The spring 2020 course is a collaboration between Dr. David Rupke (Department of Physics) and Dr. Sarah Boyle (Department of Biology, Chair of Environmental Studies and Sciences). The professors designed the course titled The Science of Climate Change for biology, environmental science, environmental studies, and physics majors and minors. However, the course also will include biomathematics, chemistry, neuroscience, and computer science students who have interests in climate change.

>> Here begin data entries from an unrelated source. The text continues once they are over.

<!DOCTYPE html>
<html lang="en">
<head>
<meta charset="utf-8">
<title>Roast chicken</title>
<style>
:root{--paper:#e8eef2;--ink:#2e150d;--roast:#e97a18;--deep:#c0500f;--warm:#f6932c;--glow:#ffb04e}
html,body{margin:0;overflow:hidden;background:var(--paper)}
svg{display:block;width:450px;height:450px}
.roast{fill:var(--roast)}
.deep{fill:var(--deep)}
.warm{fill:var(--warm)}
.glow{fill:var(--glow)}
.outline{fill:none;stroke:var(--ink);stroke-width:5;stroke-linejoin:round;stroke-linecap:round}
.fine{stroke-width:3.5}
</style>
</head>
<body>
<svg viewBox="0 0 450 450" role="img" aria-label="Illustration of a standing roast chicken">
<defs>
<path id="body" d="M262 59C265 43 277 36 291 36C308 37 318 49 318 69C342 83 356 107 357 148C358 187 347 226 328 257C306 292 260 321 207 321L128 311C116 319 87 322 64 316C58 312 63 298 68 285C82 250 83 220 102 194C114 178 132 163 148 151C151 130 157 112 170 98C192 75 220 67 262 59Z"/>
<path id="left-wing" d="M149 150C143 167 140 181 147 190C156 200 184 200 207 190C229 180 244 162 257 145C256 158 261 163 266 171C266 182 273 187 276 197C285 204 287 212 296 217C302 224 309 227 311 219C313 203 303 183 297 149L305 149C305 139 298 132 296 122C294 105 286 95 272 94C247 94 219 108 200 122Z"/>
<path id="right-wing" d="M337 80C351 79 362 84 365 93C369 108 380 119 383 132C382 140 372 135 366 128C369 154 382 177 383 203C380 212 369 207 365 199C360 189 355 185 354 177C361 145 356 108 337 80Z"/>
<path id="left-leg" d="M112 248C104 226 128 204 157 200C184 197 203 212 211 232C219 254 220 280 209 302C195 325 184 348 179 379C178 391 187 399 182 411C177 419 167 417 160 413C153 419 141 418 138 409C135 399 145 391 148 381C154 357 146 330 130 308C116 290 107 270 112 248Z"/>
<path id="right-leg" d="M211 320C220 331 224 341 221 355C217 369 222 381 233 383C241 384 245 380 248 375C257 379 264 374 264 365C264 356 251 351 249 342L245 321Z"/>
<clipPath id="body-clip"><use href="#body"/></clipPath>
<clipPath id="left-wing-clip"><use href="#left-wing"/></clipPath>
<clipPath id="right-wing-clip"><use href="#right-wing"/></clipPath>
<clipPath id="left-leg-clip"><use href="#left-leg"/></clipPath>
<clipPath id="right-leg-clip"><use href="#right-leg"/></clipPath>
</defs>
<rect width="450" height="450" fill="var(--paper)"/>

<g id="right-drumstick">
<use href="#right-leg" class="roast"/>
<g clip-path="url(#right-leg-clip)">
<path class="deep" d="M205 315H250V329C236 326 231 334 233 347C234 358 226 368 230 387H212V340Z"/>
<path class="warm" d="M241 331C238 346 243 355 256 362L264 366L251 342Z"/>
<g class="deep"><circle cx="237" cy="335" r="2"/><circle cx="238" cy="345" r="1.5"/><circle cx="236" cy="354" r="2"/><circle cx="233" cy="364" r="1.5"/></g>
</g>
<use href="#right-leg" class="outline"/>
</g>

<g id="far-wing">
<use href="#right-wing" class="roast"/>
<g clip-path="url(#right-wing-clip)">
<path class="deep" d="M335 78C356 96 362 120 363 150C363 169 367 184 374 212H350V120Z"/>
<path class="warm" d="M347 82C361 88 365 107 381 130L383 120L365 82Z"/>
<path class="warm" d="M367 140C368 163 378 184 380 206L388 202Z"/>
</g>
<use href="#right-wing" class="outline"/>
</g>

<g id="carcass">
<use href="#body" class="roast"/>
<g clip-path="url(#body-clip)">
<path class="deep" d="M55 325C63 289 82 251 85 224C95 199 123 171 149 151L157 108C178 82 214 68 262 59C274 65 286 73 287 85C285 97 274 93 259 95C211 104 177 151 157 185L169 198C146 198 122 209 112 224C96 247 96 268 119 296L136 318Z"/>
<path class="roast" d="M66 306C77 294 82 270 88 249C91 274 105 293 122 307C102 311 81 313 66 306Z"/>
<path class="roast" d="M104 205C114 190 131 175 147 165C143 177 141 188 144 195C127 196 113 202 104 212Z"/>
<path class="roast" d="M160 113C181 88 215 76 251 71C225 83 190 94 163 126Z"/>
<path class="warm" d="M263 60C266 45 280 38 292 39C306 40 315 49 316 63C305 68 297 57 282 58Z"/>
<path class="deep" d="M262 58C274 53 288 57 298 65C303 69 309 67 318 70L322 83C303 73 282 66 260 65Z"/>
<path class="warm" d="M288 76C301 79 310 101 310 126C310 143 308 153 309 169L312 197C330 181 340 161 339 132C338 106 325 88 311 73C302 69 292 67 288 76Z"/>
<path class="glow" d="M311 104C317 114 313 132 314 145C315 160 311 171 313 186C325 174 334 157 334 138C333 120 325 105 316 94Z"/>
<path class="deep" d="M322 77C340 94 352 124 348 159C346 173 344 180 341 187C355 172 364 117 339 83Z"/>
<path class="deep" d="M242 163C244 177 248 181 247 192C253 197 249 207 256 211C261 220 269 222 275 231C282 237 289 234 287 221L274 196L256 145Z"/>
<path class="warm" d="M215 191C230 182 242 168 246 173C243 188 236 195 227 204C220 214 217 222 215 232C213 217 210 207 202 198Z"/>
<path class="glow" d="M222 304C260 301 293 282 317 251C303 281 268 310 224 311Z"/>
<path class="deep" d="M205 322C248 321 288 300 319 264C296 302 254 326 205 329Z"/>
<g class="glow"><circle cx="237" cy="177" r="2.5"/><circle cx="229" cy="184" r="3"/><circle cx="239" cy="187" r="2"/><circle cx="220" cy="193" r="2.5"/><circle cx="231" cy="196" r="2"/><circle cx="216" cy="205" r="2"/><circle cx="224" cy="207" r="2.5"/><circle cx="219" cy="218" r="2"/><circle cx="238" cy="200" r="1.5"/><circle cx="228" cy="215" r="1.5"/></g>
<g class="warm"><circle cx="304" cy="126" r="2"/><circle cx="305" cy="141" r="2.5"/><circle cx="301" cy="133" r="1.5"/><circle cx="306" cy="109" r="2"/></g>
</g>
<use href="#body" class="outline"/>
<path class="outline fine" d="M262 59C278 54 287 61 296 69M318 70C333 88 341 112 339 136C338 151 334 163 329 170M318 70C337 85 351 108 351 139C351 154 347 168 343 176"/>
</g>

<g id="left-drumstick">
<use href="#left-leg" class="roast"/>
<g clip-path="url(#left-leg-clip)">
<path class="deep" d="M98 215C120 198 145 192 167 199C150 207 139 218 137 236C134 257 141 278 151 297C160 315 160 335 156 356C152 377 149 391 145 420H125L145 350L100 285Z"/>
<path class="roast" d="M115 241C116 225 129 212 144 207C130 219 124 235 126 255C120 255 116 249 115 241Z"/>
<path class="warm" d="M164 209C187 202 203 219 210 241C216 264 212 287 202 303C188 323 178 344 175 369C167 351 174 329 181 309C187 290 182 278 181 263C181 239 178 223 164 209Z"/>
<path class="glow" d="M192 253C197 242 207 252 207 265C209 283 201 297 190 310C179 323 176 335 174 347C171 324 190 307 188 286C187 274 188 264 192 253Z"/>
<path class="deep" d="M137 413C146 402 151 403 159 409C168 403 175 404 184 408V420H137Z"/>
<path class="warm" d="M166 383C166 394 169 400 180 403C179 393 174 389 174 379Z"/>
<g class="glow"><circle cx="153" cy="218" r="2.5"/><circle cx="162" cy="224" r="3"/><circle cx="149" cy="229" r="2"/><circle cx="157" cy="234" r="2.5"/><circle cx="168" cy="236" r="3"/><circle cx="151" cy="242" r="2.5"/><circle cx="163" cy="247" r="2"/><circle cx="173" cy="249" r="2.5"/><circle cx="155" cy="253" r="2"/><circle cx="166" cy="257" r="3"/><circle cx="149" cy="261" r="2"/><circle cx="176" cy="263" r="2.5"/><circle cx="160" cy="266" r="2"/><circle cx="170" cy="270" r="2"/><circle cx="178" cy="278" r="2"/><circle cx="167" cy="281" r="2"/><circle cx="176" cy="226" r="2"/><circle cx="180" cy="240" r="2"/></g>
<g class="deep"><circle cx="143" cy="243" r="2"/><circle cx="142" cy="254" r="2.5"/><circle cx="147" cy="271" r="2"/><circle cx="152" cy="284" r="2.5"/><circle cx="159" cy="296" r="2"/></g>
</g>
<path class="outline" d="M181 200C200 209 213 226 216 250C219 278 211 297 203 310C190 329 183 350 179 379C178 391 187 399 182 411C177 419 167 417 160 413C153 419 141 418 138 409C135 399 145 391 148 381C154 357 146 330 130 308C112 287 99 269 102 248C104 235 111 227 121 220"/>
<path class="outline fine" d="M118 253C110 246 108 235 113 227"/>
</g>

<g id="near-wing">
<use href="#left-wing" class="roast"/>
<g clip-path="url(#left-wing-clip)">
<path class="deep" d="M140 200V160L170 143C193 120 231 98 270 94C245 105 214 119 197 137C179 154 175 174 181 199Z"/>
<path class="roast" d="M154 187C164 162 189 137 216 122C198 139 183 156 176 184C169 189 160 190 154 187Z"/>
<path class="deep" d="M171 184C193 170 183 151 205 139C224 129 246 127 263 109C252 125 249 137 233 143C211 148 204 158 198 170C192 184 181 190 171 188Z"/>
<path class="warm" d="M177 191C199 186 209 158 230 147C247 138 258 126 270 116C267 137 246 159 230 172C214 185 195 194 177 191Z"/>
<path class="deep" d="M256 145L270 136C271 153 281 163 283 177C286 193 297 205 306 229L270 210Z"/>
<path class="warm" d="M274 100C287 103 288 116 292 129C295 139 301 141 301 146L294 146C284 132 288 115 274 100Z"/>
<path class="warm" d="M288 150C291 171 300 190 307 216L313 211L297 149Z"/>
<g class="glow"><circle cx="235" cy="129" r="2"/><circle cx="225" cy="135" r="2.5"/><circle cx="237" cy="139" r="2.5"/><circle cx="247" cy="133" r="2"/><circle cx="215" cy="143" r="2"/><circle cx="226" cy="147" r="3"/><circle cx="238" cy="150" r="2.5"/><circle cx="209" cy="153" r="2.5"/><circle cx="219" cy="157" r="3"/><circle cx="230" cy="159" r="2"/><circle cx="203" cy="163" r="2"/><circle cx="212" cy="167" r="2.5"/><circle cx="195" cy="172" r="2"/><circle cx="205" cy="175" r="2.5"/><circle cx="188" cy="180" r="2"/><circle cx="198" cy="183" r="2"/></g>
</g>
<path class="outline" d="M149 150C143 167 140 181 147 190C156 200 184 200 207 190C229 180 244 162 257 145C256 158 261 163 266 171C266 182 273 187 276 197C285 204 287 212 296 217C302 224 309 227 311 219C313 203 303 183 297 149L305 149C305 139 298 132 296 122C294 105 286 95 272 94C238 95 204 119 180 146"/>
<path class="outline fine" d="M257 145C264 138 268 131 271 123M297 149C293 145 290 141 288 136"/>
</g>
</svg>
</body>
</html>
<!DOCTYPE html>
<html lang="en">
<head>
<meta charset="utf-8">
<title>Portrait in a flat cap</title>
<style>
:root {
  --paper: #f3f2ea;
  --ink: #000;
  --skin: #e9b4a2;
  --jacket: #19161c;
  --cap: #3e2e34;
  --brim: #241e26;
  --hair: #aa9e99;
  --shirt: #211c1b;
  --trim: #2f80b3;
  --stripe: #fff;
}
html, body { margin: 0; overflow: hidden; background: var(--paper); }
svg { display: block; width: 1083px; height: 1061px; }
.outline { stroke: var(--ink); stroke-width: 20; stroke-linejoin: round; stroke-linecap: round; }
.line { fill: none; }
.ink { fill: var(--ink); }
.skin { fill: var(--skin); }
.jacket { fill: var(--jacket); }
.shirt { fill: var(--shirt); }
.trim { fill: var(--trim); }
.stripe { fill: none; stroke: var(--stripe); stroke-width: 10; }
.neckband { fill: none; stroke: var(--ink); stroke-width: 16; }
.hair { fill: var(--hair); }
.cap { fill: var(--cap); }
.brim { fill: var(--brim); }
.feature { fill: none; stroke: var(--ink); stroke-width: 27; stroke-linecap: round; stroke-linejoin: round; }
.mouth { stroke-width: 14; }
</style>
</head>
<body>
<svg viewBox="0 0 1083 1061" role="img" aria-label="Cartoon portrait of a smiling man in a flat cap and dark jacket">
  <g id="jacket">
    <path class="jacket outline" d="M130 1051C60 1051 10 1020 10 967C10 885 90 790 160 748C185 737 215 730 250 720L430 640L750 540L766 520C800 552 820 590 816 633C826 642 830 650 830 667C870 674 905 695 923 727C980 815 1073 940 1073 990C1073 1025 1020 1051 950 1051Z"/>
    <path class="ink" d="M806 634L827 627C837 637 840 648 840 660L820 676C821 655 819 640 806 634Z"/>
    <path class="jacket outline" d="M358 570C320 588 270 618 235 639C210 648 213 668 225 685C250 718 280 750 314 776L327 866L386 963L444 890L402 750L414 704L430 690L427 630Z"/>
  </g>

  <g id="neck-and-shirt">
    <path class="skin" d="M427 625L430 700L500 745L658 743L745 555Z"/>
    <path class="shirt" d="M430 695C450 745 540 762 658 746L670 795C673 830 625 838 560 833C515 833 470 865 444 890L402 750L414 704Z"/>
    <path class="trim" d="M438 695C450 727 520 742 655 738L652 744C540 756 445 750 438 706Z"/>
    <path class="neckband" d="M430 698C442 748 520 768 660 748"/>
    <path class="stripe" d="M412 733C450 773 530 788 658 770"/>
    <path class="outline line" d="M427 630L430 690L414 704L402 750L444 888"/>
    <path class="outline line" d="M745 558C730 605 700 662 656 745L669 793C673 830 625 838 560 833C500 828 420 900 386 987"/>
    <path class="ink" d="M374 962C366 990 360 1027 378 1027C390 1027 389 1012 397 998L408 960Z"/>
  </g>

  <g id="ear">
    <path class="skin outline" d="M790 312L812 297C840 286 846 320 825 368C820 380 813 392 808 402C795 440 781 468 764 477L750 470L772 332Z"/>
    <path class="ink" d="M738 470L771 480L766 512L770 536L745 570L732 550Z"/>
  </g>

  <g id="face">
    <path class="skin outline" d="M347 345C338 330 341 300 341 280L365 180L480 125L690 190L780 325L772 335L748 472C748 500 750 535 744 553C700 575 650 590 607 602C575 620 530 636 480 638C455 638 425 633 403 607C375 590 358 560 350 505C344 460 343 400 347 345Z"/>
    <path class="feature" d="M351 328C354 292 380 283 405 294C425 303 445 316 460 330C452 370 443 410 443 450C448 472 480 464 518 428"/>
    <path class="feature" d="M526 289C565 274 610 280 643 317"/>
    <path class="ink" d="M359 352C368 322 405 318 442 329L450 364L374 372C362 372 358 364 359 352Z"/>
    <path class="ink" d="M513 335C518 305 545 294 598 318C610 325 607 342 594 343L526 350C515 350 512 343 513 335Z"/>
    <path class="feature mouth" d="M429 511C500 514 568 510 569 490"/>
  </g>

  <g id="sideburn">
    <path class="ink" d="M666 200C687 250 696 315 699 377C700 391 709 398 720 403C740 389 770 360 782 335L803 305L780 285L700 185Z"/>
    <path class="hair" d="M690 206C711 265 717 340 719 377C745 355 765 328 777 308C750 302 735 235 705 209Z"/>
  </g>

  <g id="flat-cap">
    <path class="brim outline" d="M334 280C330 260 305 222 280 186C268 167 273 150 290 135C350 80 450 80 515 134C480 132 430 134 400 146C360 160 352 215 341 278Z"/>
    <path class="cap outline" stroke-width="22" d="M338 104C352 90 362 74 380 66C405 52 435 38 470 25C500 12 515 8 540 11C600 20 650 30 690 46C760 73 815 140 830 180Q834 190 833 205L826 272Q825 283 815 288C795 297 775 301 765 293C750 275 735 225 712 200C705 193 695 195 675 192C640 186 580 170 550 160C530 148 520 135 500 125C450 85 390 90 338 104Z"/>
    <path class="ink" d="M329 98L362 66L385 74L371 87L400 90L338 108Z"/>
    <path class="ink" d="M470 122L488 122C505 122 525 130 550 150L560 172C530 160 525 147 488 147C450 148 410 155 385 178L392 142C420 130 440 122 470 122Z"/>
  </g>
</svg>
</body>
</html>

“Several years ago, I started teaching a unit on planetary climates in my astronomy course for non-science majors. I thought students should learn about the cause of Earth’s climate change, and this might be the only point in their Rhodes education where they would be exposed to it,” says Rupke. “I later learned from Richie Trenthem, who is a Rhodes graduate and is now director of academic technologies for the college, that already in the early 1990s physics professor Bob MacQueen was teaching about global warming. It is more important than ever that our students learn about what is likely to be one of the major storylines of the 21st century.”
Professors Boyle and Rupke realized that an in-depth course on the science of climate change would allow students to grapple with the breadth of scientific concepts and data involved. The goal of the course is for students to gain an understanding of the physics of climate change and knowledge of its ongoing and future biological impacts. Students will study various Earth systems (atmosphere, ocean, and cryosphere), understand how climate impacts and is impacted by biological systems, and use GIS and remote sensing to conduct spatial analyses of climate-related data sets.
“This course will give students a strong background in the science of climate change, as well as hands-on experiences analyzing climate data, thereby preparing students for future research, internship, and job opportunities,” says Boyle. “Putting together this course with David Rupke has been an incredible experience, and I am looking forward to working with the students.”